**What is needed**
The lines to be copied are those below that contain "title".

(Stored data)
= = =
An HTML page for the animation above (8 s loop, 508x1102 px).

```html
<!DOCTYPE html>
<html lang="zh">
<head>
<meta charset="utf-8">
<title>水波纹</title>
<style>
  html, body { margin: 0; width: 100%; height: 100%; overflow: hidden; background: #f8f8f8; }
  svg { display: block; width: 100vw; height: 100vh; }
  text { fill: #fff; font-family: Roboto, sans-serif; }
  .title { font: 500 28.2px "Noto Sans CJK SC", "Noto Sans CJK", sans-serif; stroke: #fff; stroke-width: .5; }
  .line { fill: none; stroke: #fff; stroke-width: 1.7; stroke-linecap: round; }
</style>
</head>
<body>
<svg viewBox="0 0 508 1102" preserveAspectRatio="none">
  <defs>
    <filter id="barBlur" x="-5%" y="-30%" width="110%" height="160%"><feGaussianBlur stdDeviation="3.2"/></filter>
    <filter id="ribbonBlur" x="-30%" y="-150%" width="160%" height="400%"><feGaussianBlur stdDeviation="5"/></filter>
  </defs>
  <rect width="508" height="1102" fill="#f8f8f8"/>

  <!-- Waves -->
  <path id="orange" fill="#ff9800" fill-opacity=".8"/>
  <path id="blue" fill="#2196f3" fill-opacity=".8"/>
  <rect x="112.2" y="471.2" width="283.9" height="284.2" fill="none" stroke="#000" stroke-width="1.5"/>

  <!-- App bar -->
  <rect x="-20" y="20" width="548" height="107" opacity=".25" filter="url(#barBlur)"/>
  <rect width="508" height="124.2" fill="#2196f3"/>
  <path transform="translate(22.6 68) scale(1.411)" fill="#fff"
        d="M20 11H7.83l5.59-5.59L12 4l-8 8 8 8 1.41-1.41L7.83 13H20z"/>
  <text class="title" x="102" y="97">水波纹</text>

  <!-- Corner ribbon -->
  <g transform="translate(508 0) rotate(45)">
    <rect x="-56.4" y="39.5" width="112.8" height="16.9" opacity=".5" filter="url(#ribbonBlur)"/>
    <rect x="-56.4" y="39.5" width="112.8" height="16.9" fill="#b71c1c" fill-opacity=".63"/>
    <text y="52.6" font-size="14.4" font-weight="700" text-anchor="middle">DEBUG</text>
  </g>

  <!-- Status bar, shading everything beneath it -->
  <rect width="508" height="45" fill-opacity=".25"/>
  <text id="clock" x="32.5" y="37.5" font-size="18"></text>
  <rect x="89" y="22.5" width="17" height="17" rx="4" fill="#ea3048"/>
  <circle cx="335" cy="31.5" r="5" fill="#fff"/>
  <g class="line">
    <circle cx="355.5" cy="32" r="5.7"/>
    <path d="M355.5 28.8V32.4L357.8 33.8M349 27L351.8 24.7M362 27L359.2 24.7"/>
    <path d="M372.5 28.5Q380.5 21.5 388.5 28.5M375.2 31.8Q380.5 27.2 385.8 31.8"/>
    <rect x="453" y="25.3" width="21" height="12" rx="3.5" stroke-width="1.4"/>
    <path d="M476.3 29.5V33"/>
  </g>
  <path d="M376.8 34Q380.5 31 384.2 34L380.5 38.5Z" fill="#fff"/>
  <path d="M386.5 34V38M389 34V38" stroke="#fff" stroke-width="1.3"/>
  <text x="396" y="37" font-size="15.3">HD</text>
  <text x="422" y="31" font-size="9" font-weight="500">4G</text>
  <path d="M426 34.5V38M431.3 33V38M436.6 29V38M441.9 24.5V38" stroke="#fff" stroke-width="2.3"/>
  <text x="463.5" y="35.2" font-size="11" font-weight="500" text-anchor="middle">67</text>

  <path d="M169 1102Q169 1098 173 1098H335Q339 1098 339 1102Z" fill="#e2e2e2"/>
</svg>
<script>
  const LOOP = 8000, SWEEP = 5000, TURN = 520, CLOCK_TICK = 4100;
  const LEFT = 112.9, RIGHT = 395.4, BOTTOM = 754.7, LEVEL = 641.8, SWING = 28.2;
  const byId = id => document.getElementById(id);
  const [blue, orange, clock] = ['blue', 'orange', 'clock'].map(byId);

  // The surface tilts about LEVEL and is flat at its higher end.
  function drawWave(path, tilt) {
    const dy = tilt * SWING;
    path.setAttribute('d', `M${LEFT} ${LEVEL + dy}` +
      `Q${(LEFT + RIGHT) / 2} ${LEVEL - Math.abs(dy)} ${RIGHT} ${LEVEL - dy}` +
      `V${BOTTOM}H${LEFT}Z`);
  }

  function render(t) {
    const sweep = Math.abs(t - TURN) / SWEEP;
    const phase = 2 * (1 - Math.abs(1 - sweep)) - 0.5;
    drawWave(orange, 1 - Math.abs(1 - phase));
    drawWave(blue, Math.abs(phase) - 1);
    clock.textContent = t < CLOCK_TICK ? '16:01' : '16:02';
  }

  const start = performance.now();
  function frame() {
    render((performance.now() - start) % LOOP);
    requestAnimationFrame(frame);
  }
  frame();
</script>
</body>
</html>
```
= = =
**Answer box**
<title>水波纹</title>
  .title { font: 500 28.2px "Noto Sans CJK SC", "Noto Sans CJK", sans-serif; stroke: #fff; stroke-width: .5; }
  <text class="title" x="102" y="97">水波纹</text>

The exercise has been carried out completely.